System requirements

System requirements[16]
Component Required specifications
CPU 1.3 GHz dual core or 1.4 GHz single core; x86-64 architecture
RAM GB (8 GB Maximum)
Hard disk space At least one 160 GB drive

Drive Extender removal

On 23 November 2010, Microsoft announced that Drive Extender would be removed from Windows Home Server 2011.[17] This announcement has led to "astonishment and outrage" from testers and users.[18] Criticism of Drive Extender's removal is mainly related to it being seen as a core feature of Windows Home Server and a key reason for adoption. Windows Home Server 2011 developer Michael Leworthy expressed concern that the implementation of Drive Extender might lead to "data error issues."[19] As a result, third-party products entered the market to fill the void left by Drive Extender, including Drive Bender (Division M) and DrivePool (StableBit).[20]
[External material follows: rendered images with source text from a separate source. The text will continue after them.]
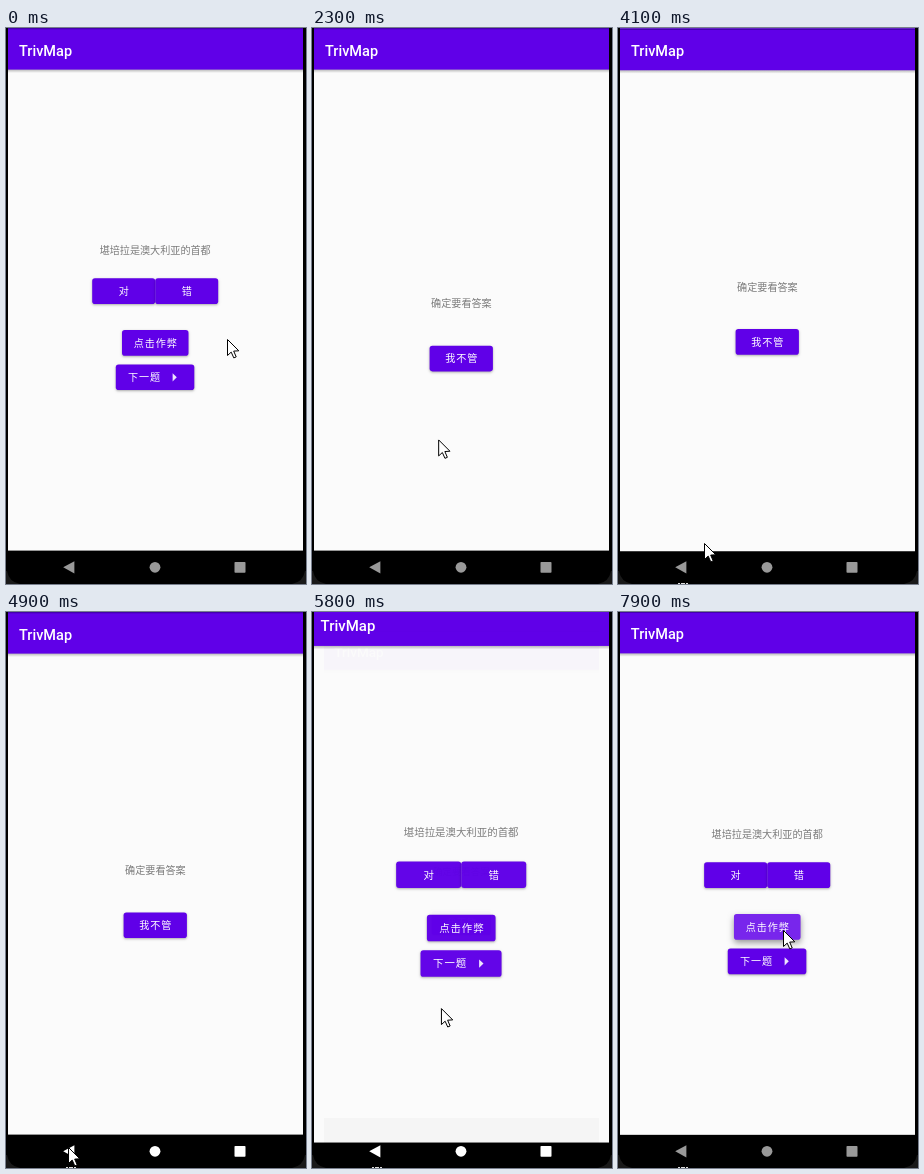
Write an HTML page with a canvas that moves like this. It is 300x556 px and loops after 8000 ms.

```html
<!DOCTYPE html>
<html lang="zh">
<head>
<meta charset="utf-8">
<title>Quiz demo</title>
<style>
html, body { margin: 0; width: 100%; height: 100%; overflow: hidden; background: #000; }
canvas { display: block; }
</style>
</head>
<body>
<canvas id="stage" width="300" height="556"></canvas>
<script>
const W = 300, H = 556, LOOP = 8000;
const PURPLE = '#6000e8', PAPER = '#fbfbfb', GREY = '#7b7b7b';
const CJK = '"Noto Sans CJK SC", "Noto Sans CJK", "Noto Sans CJK JP", sans-serif';
const OPEN = 1250, CLOSE = 4960;

const ctx = document.getElementById('stage').getContext('2d');
const layer = document.createElement('canvas');
layer.width = W;
layer.height = H;
const lc = layer.getContext('2d');

const clamp = v => Math.max(0, Math.min(1, v));
const mix = (a, b, k) => a + (b - a) * k;
const part = (t, start, length) => clamp((t - start) / length);

// Value of a cubic curve at a given x, found by bisection.
function curve(x, px, py) {
  const at = (p, s) => {
    const r = 1 - s;
    return r * r * r * p[0] + 3 * r * r * s * p[1] + 3 * r * s * s * p[2] + s * s * s * p[3];
  };
  let lo = 0, hi = 1;
  for (let i = 0; i < 24; i++) {
    const mid = (lo + hi) / 2;
    if (at(px, mid) < x) lo = mid; else hi = mid;
  }
  return at(py, (lo + hi) / 2);
}
const ease = (x1, x2) => k => k <= 0 ? 0 : k >= 1 ? 1 : curve(k, [0, x1, x2, 1], [0, 0, 1, 1]);
const slowIn = ease(0, 0.2);
const fastOutSlowIn = ease(0.4, 0.2);
const widen = ease(0, 0.4);
function extraSlowIn(k) {
  if (k <= 0 || k >= 1) return clamp(k);
  return k < 1 / 6
    ? curve(k, [0, 0.05, 0.133333, 1 / 6], [0, 0, 0.06, 0.4])
    : curve(k, [1 / 6, 0.208333, 0.25, 1], [0.4, 0.82, 1, 1]);
}

function label(c, text, cx, cy, color, gap = 0) {
  const size = 10.1, step = size + gap;
  c.font = `${gap ? 500 : 400} ${size}px ${CJK}`;
  c.fillStyle = color;
  c.textAlign = 'left';
  const x = cx - (text.length * step - gap) / 2;
  if (!gap) c.fillText(text, x, cy + 3.8);
  else [...text].forEach((ch, i) => c.fillText(ch, x + i * step, cy + 3.8));
}

function button(c, x, y, w, text, cx, lift = 0) {
  c.save();
  c.shadowColor = `rgba(0,0,0,${mix(0.32, 0.4, lift)})`;
  c.shadowBlur = mix(2.5, 6, lift);
  c.shadowOffsetY = mix(1, 3, lift);
  c.fillStyle = PURPLE;
  c.beginPath();
  c.roundRect(x, y, w, 25.7, 2.8);
  c.fill();
  c.restore();
  if (lift) {
    c.fillStyle = `rgba(255,255,255,${0.15 * lift})`;
    c.beginPath();
    c.roundRect(x, y, w, 25.7, 2.8);
    c.fill();
  }
  label(c, text, cx, y + 12.8, '#fff', 0.9);
}

function frame(c) {
  c.fillStyle = PAPER;
  c.fillRect(2, 0, 295, H);
  const shade = c.createLinearGradient(0, 41, 0, 45);
  shade.addColorStop(0, 'rgba(0,0,0,0.3)');
  shade.addColorStop(1, 'rgba(0,0,0,0)');
  c.fillStyle = shade;
  c.fillRect(2, 41, 295, 4);
  c.fillStyle = PURPLE;
  c.fillRect(2, 0, 295, 41.6);
  c.fillStyle = '#4300ac';
  c.fillRect(2, 0, 295, 1.3);
  c.fillStyle = '#fff';
  c.font = '500 14.5px Roboto, sans-serif';
  c.textAlign = 'left';
  c.fillText('TrivMap', 13, 27.6);
  c.fillStyle = '#000';
  c.fillRect(2, 522.6, 295, 60);
}

function quizPage(c, lift) {
  frame(c);
  label(c, '堪培拉是澳大利亚的首都', 149.2, 222, GREY);
  button(c, 86.2, 250.3, 63, '对', 117.7);
  button(c, 149.2, 250.3, 63, '错', 180.7);
  button(c, 116, 302, 66.5, '点击作弊', 149.4, lift);
  button(c, 109.8, 336.4, 78.5, '下一题', 138);
  c.fillStyle = '#eee4fd';
  c.beginPath();
  c.moveTo(166.6, 345.2);
  c.lineTo(170.8, 349.3);
  c.lineTo(166.6, 353.4);
  c.fill();
}

function answerPage(c) {
  frame(c);
  label(c, '确定要看答案', 149.4, 258.4, GREY);
  button(c, 117.6, 300.4, 63.3, '我不管', 149.4);
}

function zoom(c, s) {
  c.translate(149.5, 278);
  c.scale(s, s);
  c.translate(-149.5, -278);
}

// Answer page: revealed from the button, later shrinks and fades away.
function drawAnswer(t) {
  const fade = part(t, CLOSE + 350, 500);
  if (t < OPEN || fade >= 1) return;
  const closing = t >= CLOSE;
  lc.setTransform(1, 0, 0, 1, 0, 0);
  lc.clearRect(0, 0, W, H);
  if (closing) zoom(lc, mix(1, 0.9, extraSlowIn(part(t, CLOSE, 4000))));
  else lc.translate(0, 51 * (1 - slowIn(part(t, OPEN, 3360))));
  answerPage(lc);

  ctx.save();
  if (!closing) {
    const v = fastOutSlowIn(part(t, OPEN, 2330));
    const h = widen(part(t, OPEN, 1344));
    const left = mix(116, 0, h), top = mix(302, 0, v);
    ctx.beginPath();
    ctx.rect(left, top, mix(182, W, h) - left, mix(327.7, H, v) - top);
    ctx.clip();
    ctx.globalAlpha = mix(0.5, 1, slowIn(part(t, OPEN, 840)));
  } else {
    ctx.globalAlpha = 1 - fade;
  }
  ctx.drawImage(layer, 0, 0);
  ctx.restore();
}

function drawDevice(t) {
  // bezel and rounded lower corners
  ctx.fillStyle = '#000';
  ctx.fillRect(0, 0, 2, H);
  ctx.fillRect(297, 0, 3, H);
  ctx.fillStyle = '#191919';
  ctx.beginPath();
  ctx.moveTo(1, 543);
  ctx.quadraticCurveTo(3, 554, 14, H);
  ctx.lineTo(0, H);
  ctx.lineTo(0, 543);
  ctx.moveTo(299, 543);
  ctx.quadraticCurveTo(297, 554, 286, H);
  ctx.lineTo(W, H);
  ctx.lineTo(W, 543);
  ctx.fill();

  const glow = part(t, 4700, 100) - part(t, 7300, 500);
  const g = Math.round(mix(153, 255, glow));
  ctx.fillStyle = `rgb(${g},${g},${g})`;
  ctx.beginPath();
  ctx.moveTo(57.2, 539.3);
  ctx.lineTo(68.4, 533.2);
  ctx.lineTo(68.4, 545.4);
  ctx.fill();
  ctx.beginPath();
  ctx.arc(149, 539.3, 5.4, 0, 7);
  ctx.fill();
  ctx.beginPath();
  ctx.roundRect(228.5, 534, 11, 10.8, 0.8);
  ctx.fill();

  if (t >= 3200) {
    ctx.fillStyle = '#ddd';
    for (const x of [60, 63, 65, 68]) ctx.fillRect(x, 555, 2, 1);
  }
}

// Pointer stops: time, x, y
const stops = [
  [0, 221, 311], [100, 221, 311], [450, 190, 327], [800, 160, 317],
  [1850, 160, 317], [2700, 98, 490], [3000, 64, 544], [3200, 64, 544],
  [4000, 86, 515], [4200, 86, 515], [4600, 62, 535], [4900, 62, 535],
  [5400, 141, 448], [6500, 101, 276], [7000, 112, 288], [7750, 165, 318],
  [8000, 165, 318]
];

function drawPointer(t) {
  const i = Math.max(1, stops.findIndex(s => s[0] >= t));
  const a = stops[i - 1], b = stops[i];
  const k = part(t, a[0], b[0] - a[0]);
  const e = k * k * (3 - 2 * k);
  ctx.save();
  ctx.translate(mix(a[1], b[1], e) + 0.5, mix(a[2], b[2], e) + 0.5);
  ctx.beginPath();
  ctx.moveTo(0, 0);
  for (const [x, y] of [[0, 16], [3.7, 12.6], [6.3, 18.4], [8.7, 17.4], [6.2, 11.6], [11.3, 11.3]]) {
    ctx.lineTo(x, y);
  }
  ctx.closePath();
  ctx.fillStyle = '#fff';
  ctx.strokeStyle = '#000';
  ctx.lineWidth = 1;
  ctx.fill();
  ctx.stroke();
  ctx.restore();
}

function draw(t) {
  const lift = t < 4000 ? part(t, 600, 150) : part(t, 7650, 150);
  ctx.fillStyle = '#000';
  ctx.fillRect(0, 0, W, H);
  ctx.save();
  if (t >= CLOSE) zoom(ctx, mix(1.1, 1, extraSlowIn(part(t, CLOSE, 4000))));
  quizPage(ctx, lift);
  ctx.restore();
  drawAnswer(t);
  drawDevice(t);
  drawPointer(t);
}

const begin = performance.now();
function tick() {
  draw((performance.now() - begin) % LOOP);
  requestAnimationFrame(tick);
}
tick();
</script>
</body>
</html>
```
The volume spanning feature of Drive Extender, in which two or more drives are used as one large storage volume, is available using the Dynamic Disks feature as in any other Windows Server release.


  1. ^ a b
  2. ^ a b
  3. ^ a b c
  4. ^
  5. ^
  6. ^
  7. ^
  8. ^
  9. ^
  10. ^
  11. ^
  12. ^
  13. ^
  14. ^
  15. ^
  16. ^
  17. ^
  18. ^
  19. ^
  20. ^
This article was sourced from Creative Commons Attribution-ShareAlike License; additional terms may apply. World Heritage Encyclopedia content is assembled from numerous content providers, Open Access Publishing, and in compliance with The Fair Access to Science and Technology Research Act (FASTR), Wikimedia Foundation, Inc., Public Library of Science, The Encyclopedia of Life, Open Book Publishers (OBP), PubMed, U.S. National Library of Medicine, National Center for Biotechnology Information, U.S. National Library of Medicine, National Institutes of Health (NIH), U.S. Department of Health & Human Services, and, which sources content from all federal, state, local, tribal, and territorial government publication portals (.gov, .mil, .edu). Funding for and content contributors is made possible from the U.S. Congress, E-Government Act of 2002.
Crowd sourced content that is contributed to World Heritage Encyclopedia is peer reviewed and edited by our editorial staff to ensure quality scholarly research articles.
By using this site, you agree to the Terms of Use and Privacy Policy. World Heritage Encyclopedia™ is a registered trademark of the World Public Library Association, a non-profit organization.

Copyright © World Library Foundation. All rights reserved. eBooks from Project Gutenberg are sponsored by the World Library Foundation,
a 501c(4) Member's Support Non-Profit Organization, and is NOT affiliated with any governmental agency or department.